Irish Air Corps plane suffers engine failure but manages to glide back to base

Instead of ejecting the pilots were able to manoeuvre the aircraft back to Baldonnel

Stock image of a  PC-9M a military training aircraft. Photograph:iStock

Stock image of a PC-9M a military training aircraft. Photograph:iStock

 

An Irish Air Corps aircraft suffered an engine failure on Friday afternoon, requiring the crew to glide the plane back to base.

The two-person PC-9 aircraft was conducting a training mission when its single engine gave out some 30km from Baldonnel.

Instead of ejecting, the two Air Corps pilots were able to manoeuvre the aircraft and glide it in for a safe landing at Casement Aerodrome, Baldonnel in south-west Dublin.

The pilots were unharmed aside from being “slightly shaken”, said a military source. “They’ll be having a stiff drink tonight.” The Defences orces said an investigation had begun.

In a statement, it said the training aircraft from the Irish Air Corps Flying Training School departed Casement Aerodrome, Baldonnel at about 3pm on Friday on a routine training flight.

“At approximately 30km from Baldonnel, the aircraft began to experience engine power loss. The flight crew consisting of one instructor pilot and one student pilot, turned back towards Baldonnel. The aircraft landed safely in Baldonnel a short time later.

“An investigation in accordance with standard regulation and procedures has now commenced to determine the cause of this incident.”

The Irish Air Corps operates eight of the Swiss built Pilatus PC-9s which are single engine, propellor-driven aircraft typically used for pilot training.
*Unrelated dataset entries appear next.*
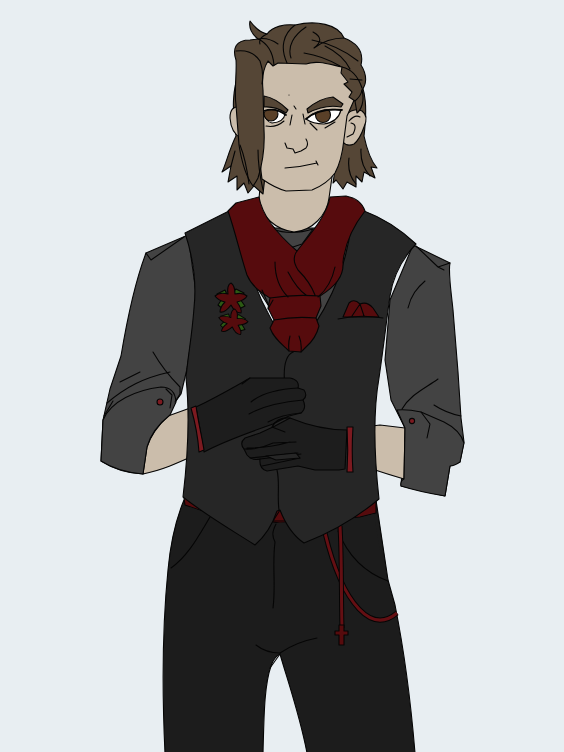
<!DOCTYPE html>
<html lang="en">
<head>
<meta charset="utf-8">
<title>Gentleman in a red scarf</title>
<style>
:root {
  --backdrop: #e8eef2;
  --skin: #cbbdab;
  --hair: #554636;
  --shirt: #434343;
  --vest: #262626;
  --trousers: #1c1c1c;
  --glove: #1d1d1d;
  --scarf: #560b0d;
  --trim: #7c1a20;
  --leaf: #2c5a14;
  --iris: #5a4028;
  --ink: #050505;
}
html, body { margin: 0; background: var(--backdrop); }
body { width: 564px; height: 752px; overflow: hidden; }
svg { display: block; }
.figure { stroke: var(--ink); stroke-width: 1.1; stroke-linejoin: round; stroke-linecap: round; }
.line { fill: none; }
.skin { fill: var(--skin); }
.hair { fill: var(--hair); }
.shirt { fill: var(--shirt); }
.vest { fill: var(--vest); }
.trousers { fill: var(--trousers); }
.glove { fill: var(--glove); }
.scarf { fill: var(--scarf); }
.trim { fill: var(--trim); }
.leaf { fill: var(--leaf); }
.iris { fill: var(--iris); }
.white { fill: #fff; }
.cord-edge { fill: none; stroke-width: 5; stroke-linecap: butt; }
.cord { fill: none; stroke: #640f13; stroke-width: 3; stroke-linecap: butt; }
</style>
</head>
<body>
<svg width="564" height="752" viewBox="0 0 564 752" role="img" aria-label="Stern long-haired man in a dark vest, red scarf and black gloves">
  <defs>
    <g id="flower">
      <path class="leaf" d="M-14 -5L-6 -9L-3 -2L5 -10L13 -6L9 0L14 7L6 11L0 6L-7 11L-13 6L-9 0Z"/>
      <path class="scarf" d="M-3 -5C-4 -10 -3 -15 0 -16C3 -14 4 -9 4 -5C8 -6 13 -6 16 -3C14 1 10 2 6 3C9 7 11 11 10 14C6 14 2 10 0 6C-3 10 -7 14 -11 13C-11 9 -8 5 -6 3C-10 2 -14 0 -16 -3C-13 -6 -7 -6 -3 -5Z"/>
    </g>
    <clipPath id="left-eye"><path d="M262 113Q272 106 285 114Q284 122 272 123Q265 122 262 113Z"/></clipPath>
    <clipPath id="right-eye"><path d="M306 119Q318 107 341 110Q338 122 324 124Q313 124 306 119Z"/></clipPath>
  </defs>
  <rect width="564" height="752" fill="var(--backdrop)"/>

  <g class="figure">
    <g id="trousers">
      <path class="trousers" d="M184 500C174 524 170 548 168 570C163 620 162 690 165 753H263C264 718 264 686 271 666Q274 657 280 654C288 682 300 716 307 753H415C410 692 402 640 395 605L388 580C384 552 380 526 376 500Z"/>
      <path class="scarf" d="M184 498L376 498L376 513L360 517L280 523L205 512L185 505Z"/>
      <path class="trousers" stroke="none" d="M190 507L240 525L360 518L374 514L380 550H190Z"/>
      <path class="scarf" d="M273 521L280 510L288 521Z"/>
      <path class="line" d="M210 517C198 537 188 556 171 568M276 524C272 532 272 536 275 542C272 565 276 585 273 608M256 645Q266 653 280 653Q296 642 317 638M338 531C348 556 366 573 388 581M280 654L270 668"/>
    </g>

    <g id="belt-chain">
      <path class="cord-edge" d="M325 533C333 566 344 593 359 609Q378 629 397 613"/>
      <path class="cord" d="M325 533C333 566 344 593 359 609Q378 629 397 613"/>
      <path class="cord-edge" d="M340 526C342 560 341 594 342 628"/>
      <path class="cord" d="M340 526C342 560 341 594 342 628"/>
      <path class="scarf" d="M339 625H344V631H348V635H344V645H339V635H335V631H339Z"/>
    </g>

    <g id="sleeves">
      <path class="shirt" d="M188 235L146 253C135 282 127 320 121 356L110 389L103 420L101 461Q120 473 143 474L150 440L176 401L181 394L187 369L197 300Z"/>
      <path class="shirt" d="M413 245L450 263C448 272 451 290 453 310L458 372L461 418L464 442L460 462L450 466L445 496L401 486L405 428L391 400L385 360L390 300Z"/>
    </g>

    <g id="forearms">
      <path class="skin" d="M143 474L147 447Q152 431 168 416L193 407L202 452C182 461 164 470 143 474Z"/>
      <path class="skin" d="M340 430L380 425L405 428L404 479Q387 474 372 469L339 470Z"/>
    </g>

    <g id="vest">
      <path class="shirt" d="M252 215L275 228L325 228L352 215L350 300L290 340L246 270Z"/>
      <path class="vest" d="M229 211L185 233C192 254 197 280 194 308C192 336 188 355 186 378C190 415 188 455 183 497C207 516 230 529 255 545Q270 532 277 511L280 510Q289 533 304 543C330 533 354 520 379 499C374 454 373 412 379 378C384 344 387 316 390 296C393 276 401 260 416 244C400 229 383 218 364 211L351 226C346 270 325 318 293 352C272 325 250 285 240 232Z"/>
      <path class="line" d="M293 352C284 356 283 370 285 388M277 470C280 482 277 496 279 510"/>
    </g>

    <g id="sleeve-cuffs">
      <path class="shirt" d="M103 420C111 401 136 390 161 387Q175 387 176 402L170 415Q152 429 147 447L143 474Q118 472 101 461Z"/>
      <path class="shirt" d="M397 410Q407 409 421 412L444 422Q460 430 464 443L460 462Q454 466 450 466L445 496Q420 492 401 486Q400 481 404 479L405 428Z"/>
      <path class="line" d="M146 253L151 260L184 237M450 263L438 267L416 246M438 267L444 270M107 403C126 387 143 378 170 372M104 416L113 401M153 352Q164 371 180 387L180 394L175 402M120 382L140 372M166 389L172 395L170 408M408 308C411 295 417 288 425 281M438 379C424 389 410 395 402 409M461 416Q446 413 434 405M421 412L430 424L427 438"/>
      <circle class="trim" cx="160" cy="402" r="3"/>
      <circle class="trim" cx="412" cy="421" r="2.6"/>
    </g>

    <g id="gloves">
      <path class="glove" d="M196 407C217 397 234 387 250 378L290 378Q300 380 298 388L304 390Q308 396 303 400Q307 408 301 413L289 416L273 424C253 431 224 441 204 452Z"/>
      <path class="line" d="M298 388C279 389 262 393 251 402M303 400C281 402 263 406 249 414M301 413C288 414 277 417 268 422M250 378L242 384"/>
      <path class="glove" d="M347 430C326 430 307 425 290 418L275 426L260 433L245 438Q239 443 244 449L247 455Q252 461 260 459Q259 469 267 471L298 466L315 470H339L345 469Z"/>
      <path class="line" d="M244 449Q258 450 273 443L296 442M247 448Q269 448 290 442M260 459Q279 457 301 454M250 458L298 453M262 466L300 458M290 418Q277 417 272 427L285 432"/>
      <path class="skin" d="M266 456L296 453L300 458L276 460Z" style="fill:var(--vest)"/>
      <path class="trim" d="M191 408L196 406C198 421 202 437 204 450L199 452C198 437 195 422 191 408Z"/>
      <path class="trim" d="M347 427H353C352 443 352 458 353 472H347C348 457 348 443 347 427Z"/>
    </g>

    <g id="neck">
      <path class="skin" d="M261 176L259 199C260 217 277 230 294 232C312 231 327 215 329 198L333 170Z"/>
      <path class="shirt" d="M272 229Q291 236 313 229L302 244L290 248Z"/>
    </g>

    <g id="scarf">
      <path class="scarf" d="M259 197L236 203L228 211C235 231 241 257 247 275C252 287 262 293 270 298L268 308L274 320L270 328C274 339 282 344 289 351L301 352L306 347C313 341 317 334 319 326L316 318L321 306L320 296C336 286 344 276 343 262C345 244 354 225 365 211Q361 199 346 196L330 197C327 215 312 232 297 251C283 239 263 220 259 197Z"/>
      <path class="line" d="M297 251Q291 259 298 270Q310 282 315 295M275 262C275 276 280 289 288 297M288 272Q297 289 306 295M270 298Q294 294 320 296M274 320Q295 316 316 318M273 300L268 309M289 351Q288 343 290 336M301 352Q302 343 299 336M318 297Q331 286 335 267M262 290L269 306"/>
    </g>

    <g id="flower-pins">
      <use href="#flower" x="231" y="299"/>
      <use href="#flower" transform="translate(233 322) rotate(8) scale(.92 .82)"/>
    </g>
    <g id="pocket-square">
      <path class="scarf" d="M343 317L349 303Q354 298 360 304Q367 301 373 308L379 317Z"/>
      <path class="line" d="M338 319Q360 314 383 318M360 304L364 316M360 304L352 316"/>
    </g>

    <g id="head">
      <path class="hair" d="M240 70C232 90 232 108 236 136C229 150 226 164 222 172L231 166L228 182L237 176L237 190L244 183L248 193L254 186L263 194L268 150L262 80ZM356 72C367 90 367 110 364 136C367 150 371 161 377 168L371 167L375 178L364 172L362 182L356 176L356 187L347 182L343 189L336 180L333 183L338 150L345 80Z"/>
      <path class="skin" d="M241 107Q230 105 230 118Q231 133 241 138Z"/>
      <path class="skin" d="M345 116Q353 107 362 111Q369 116 364 127Q360 139 354 144Q347 147 343 142Z"/>
      <path class="line" d="M349 121Q355 114 360 117M351 123Q358 124 353 134L347 137"/>
      <path class="skin" d="M262 63L260 148Q260 166 262 179Q275 188 286 191L312 190Q327 184 335 173C342 160 343 148 344 139L347 116L355 98L348 68L310 58Z"/>
      <path class="hair" d="M236 105C234 91 237 72 236 60C232 48 236 40 250 40L258 39Q248 31 250 21Q258 32 267 34C273 26 285 24 295 25C316 20 338 24 344 38C357 43 364 52 361 65C368 76 366 85 362 90C365 101 361 110 357 113L355 101L349 97L352 92L344 84L348 82L341 73L342 67C328 64 317 60 306 64L278 63L273 66L268 61Q261 72 263 90L264 130C265 148 262 165 258 178Q256 182 253 186C247 178 242 164 239 145Z"/>
      <path class="line" d="M236 51Q252 49 260 61Q264 72 262 84M258 39C269 44 273 53 274 65M258 39Q268 37 278 44M267 34Q258 38 260 44M295 25C283 34 280 48 287 63M306 27C294 35 287 46 291 58M344 38C332 38 322 42 314 48Q326 39 313 32M312 40Q338 45 358 61M325 46Q343 55 350 69M304 53Q323 56 340 66M342 67Q356 70 362 88M350 79L362 80M240 145Q246 160 249 184M355 101Q361 96 362 90M361 149Q360 165 370 176M258 150Q258 168 263 190M231 166L235 151M349 158Q347 174 356 184"/>
    </g>

    <g id="face">
      <path class="hair" d="M264 96Q276 98 288 110L286 113Q275 106 264 107ZM307 109Q320 98 333 97L343 104L341 107Q325 104 308 113Z"/>
      <path class="white" d="M264 113Q272 106 285 114Q284 122 272 123Q266 122 264 113Z"/>
      <g clip-path="url(#left-eye)"><circle class="iris" cx="271" cy="114" r="7"/></g>
      <path class="white" d="M306 119Q318 107 341 110Q338 122 324 124Q313 124 306 119Z"/>
      <g clip-path="url(#right-eye)"><circle class="iris" cx="323" cy="115" r="7.5"/></g>
      <path class="line" stroke-width="1.8" d="M264 111Q275 107 286 115M306 119Q319 108 342 110"/>
      <path class="line" d="M266 126Q276 128 284 121M310 123L317 130M335 122L325 128M292 115L290 125M303 114L305 124M285 143L287 148L293 149L295 153L301 151L306 148Q309 144 306 139M285 168Q301 167 317 163M316 161L318 165M294 106L296 109M289 95L289 95"/>
    </g>
  </g>
</svg>
</body>
</html>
The last major incident involving the airframe occurred on October 12th, 2009 when a PC-9 crashed in Cornamona, Co Galway, killing Cadet David Jevens (21) of Glynn, Co Wexford and his flight instructor, Capt Derek Furniss (32).